In the summer of 2010 Justin Morneau was on his way to another MVP season, posting 5 WAR by July. During a game against the Blue Jays that all changed, when he got kneed in the head by Toronto infielder John McDonald. He didn’t play again that season, and hadn’t been the same since. This year it looks as if that maybe has changed.
After missing the rest of the 2010 season, Twins fans didn’t know what to expect heading into the 2011 season. Morneau never really got over the concussion like symptoms, and there wasn’t a ton of optimism in Twins Territory. As it turns out Morneau wasn’t healthy, and had a disappointing 2011 year. His offense was all but gone, his ISO was a career low .106 and his 69 wRC+ was a career low. There were some bright spots though. His walk rate was 3% than his career average, but his strikeout rate was right at his career average. His line drive percentage dropped four percentage points, going from 22% in 2010 to 18.5% in 2011, and he has had a slight increase in his groundball percentage.

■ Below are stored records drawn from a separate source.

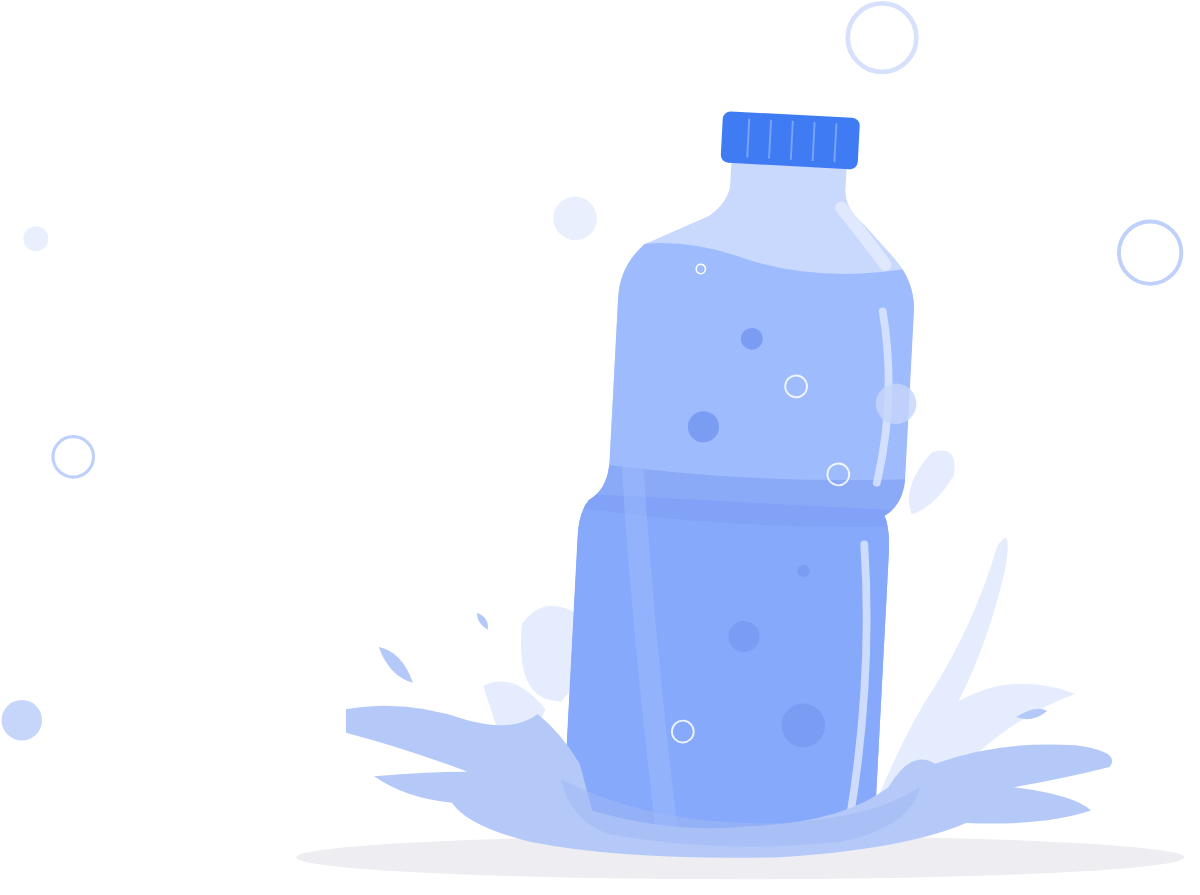
<!DOCTYPE html>
<html lang="en">
<head>
<meta charset="utf-8">
<title>Water Bottle Splash</title>
<style>
  :root {
    --canvas: #ffffff;
    --shadow: #ededf2;
    --ring-soft: #d7e1fb;
    --ring: #bfd1fa;
    --dot-pale: #e9effd;
    --dot: #c6d6fa;
    --splash-back: #e5ecfd;
    --splash-front: #b5c9f8;
    --splash-deep: #9fb8f6;
    --bottle-shell: #c9d8fd;
    --bottle-rim: #dfe8fe;
    --water-top: #9ebbfd;
    --water-low: #87a9fb;
    --water-band: #7d9ff5;
    --cap: #3f7cf4;
    --cap-line: #7aa4f8;
    --bubble: #7b9cf3;
    --bubble-ring: #ffffff;
  }
  html, body {
    margin: 0;
    width: 1200px;
    height: 895px;
    overflow: hidden;
    background: var(--canvas);
  }
  .artboard { display: block; width: 1200px; height: 895px; }
</style>
</head>
<body>
<svg class="artboard" viewBox="0 0 770 574" role="img" aria-label="Plastic water bottle splashing into water">
  <defs>
    <path id="bottle-outline" d="M458,104 H532 V118 Q532,130 545,140 L565,160 Q580,175 580,195 V300 Q580,318 568,326 Q572,334 572,350 V515 Q572,540 548,540 H398 Q372,540 372,515 V350 Q372,334 378,326 Q390,318 390,300 V195 Q390,175 405,160 L445,140 Q458,130 458,118 Z"/>
    <clipPath id="bottle-clip"><use href="#bottle-outline"/></clipPath>
    <circle id="bubble-ring" r="7" fill="none" stroke="var(--bubble-ring)" stroke-width="1.2" opacity="0.85"/>
  </defs>

  <ellipse class="ground-shadow" cx="475" cy="550" rx="285" ry="14" fill="var(--shadow)"/>

  <g class="floating-bubbles">
    <circle cx="566" cy="24" r="22" fill="none" stroke="var(--ring-soft)" stroke-width="3"/>
    <circle cx="738" cy="162" r="20" fill="none" stroke="var(--ring)" stroke-width="2.5"/>
    <circle cx="47" cy="293" r="13" fill="none" stroke="var(--ring)" stroke-width="2"/>
    <circle cx="369" cy="140" r="14" fill="var(--dot-pale)"/>
    <circle cx="23" cy="153" r="8" fill="var(--dot-pale)"/>
    <circle cx="14" cy="462" r="13" fill="var(--dot)"/>
  </g>

  <g class="splash-back" fill="var(--splash-back)">
    <path d="M335,400 Q350,380 372,395 Q380,430 360,450 Q330,450 335,400 Z"/>
    <path d="M598,290 Q615,285 612,305 Q600,325 585,330 Q578,312 598,290 Z"/>
    <path d="M560,520 Q580,470 600,440 Q625,400 640,350 Q650,335 645,365 Q635,410 615,450 Q650,430 690,445 Q650,460 620,490 Q600,515 580,525 Z"/>
    <path d="M310,440 Q330,430 350,455 Q340,480 320,470 Z"/>
  </g>

  <g class="bottle" transform="rotate(3 475 320)">
    <use href="#bottle-outline" fill="var(--bottle-shell)"/>
    <g clip-path="url(#bottle-clip)">
      <path class="water-upper" d="M370,168 Q420,150 470,166 Q530,182 600,160 V560 H360 Z" fill="var(--water-top)"/>
      <rect class="water-lower" x="360" y="322" width="240" height="230" fill="var(--water-low)"/>
      <path class="waist-band" d="M360,300 Q480,312 600,300 V330 Q480,342 360,330 Z" fill="var(--water-band)" opacity="0.6"/>
      <path class="side-shine" d="M560,195 Q572,250 562,305 M556,345 Q566,430 556,520" fill="none" stroke="var(--bottle-rim)" stroke-width="5" stroke-linecap="round" opacity="0.8"/>
      <path class="inner-fold" d="M400,260 Q415,400 440,540" fill="none" stroke="var(--water-top)" stroke-width="14" opacity="0.5"/>
      <path class="shoulder-shine" d="M530,130 Q548,150 560,165" fill="none" stroke="var(--bottle-rim)" stroke-width="8" stroke-linecap="round"/>
      <g class="bubbles" fill="var(--bubble)">
        <circle cx="477" cy="217" r="7"/>
        <circle cx="449" cy="275" r="10"/>
        <circle cx="482" cy="408" r="10"/>
        <circle cx="523" cy="463" r="14"/>
        <circle cx="518" cy="364" r="4"/>
      </g>
      <use href="#bubble-ring" x="507" y="246"/>
      <use href="#bubble-ring" x="537" y="301" transform="translate(0 0)"/>
      <use href="#bubble-ring" x="446" y="471"/>
      <circle cx="442" cy="174" r="3" fill="none" stroke="var(--bubble-ring)" stroke-width="1"/>
    </g>
    <g class="cap">
      <rect x="451" y="72" width="88" height="33" rx="5" fill="var(--cap)"/>
      <g stroke="var(--cap-line)" stroke-width="1.2">
        <line x1="468" y1="76" x2="468" y2="101"/>
        <line x1="482" y1="76" x2="482" y2="101"/>
        <line x1="496" y1="76" x2="496" y2="101"/>
        <line x1="510" y1="76" x2="510" y2="101"/>
        <line x1="524" y1="76" x2="524" y2="101"/>
      </g>
    </g>
  </g>

  <circle cx="575" cy="259" r="13" fill="var(--dot)" opacity="0.8"/>

  <g class="splash-front">
    <path fill="var(--splash-front)" d="M222,455 Q260,448 300,462 Q330,470 345,458 Q360,470 372,490 L380,520 Q430,535 480,530 Q540,528 570,505 Q585,480 600,490 Q640,475 690,478 Q720,482 712,492 Q680,500 650,505 Q690,510 700,520 Q670,530 620,528 Q580,545 500,550 Q400,552 340,540 Q300,530 290,515 Q260,512 240,498 Q270,495 300,495 Q260,480 222,470 Z"/>
    <path fill="var(--splash-deep)" opacity="0.55" d="M360,500 Q420,530 500,528 Q560,525 590,505 Q585,530 540,540 Q460,548 390,535 Q365,525 360,500 Z"/>
    <path fill="var(--splash-front)" d="M243,415 Q258,418 265,438 Q250,434 243,415 Z"/>
    <path fill="var(--splash-front)" d="M306,393 Q314,396 313,404 Q306,400 306,393 Z"/>
    <path fill="var(--splash-front)" d="M652,460 Q665,452 672,456 Q662,464 652,460 Z"/>
  </g>
</svg>
</body>
</html>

While Morneau has only played in 12 games this season, he has had some nice improvements. His walk rate is right at his career average, but his strikeout rate is 10% higher. As the season goes on that should decrease. His power looks as if it could be back, his ISO is at .311 but that should decrease a good amount. He may never have his old power, but an ISO of .190 doesn’t seem out of the question. His batted ball profile is a little skewed right now, his line drive percentage is only at 12% and his groundball percentage six percentage points above his career average. While everything has looked good so far, it’s hard to say how he’ll turn out in the end.
Every concussion is different, for example look at former Twin, Corey Koskie. Before he got his career ending concussion he was a 5 WAR player. Once he got that concussion he was out of baseball in a couple seasons. Hopefully for the sake of Twins fans Morneau stays healthy. So far he’s been a big part of the Twins success on the offensive side, and in order for them to stay effective he will need to continue to stay healthy.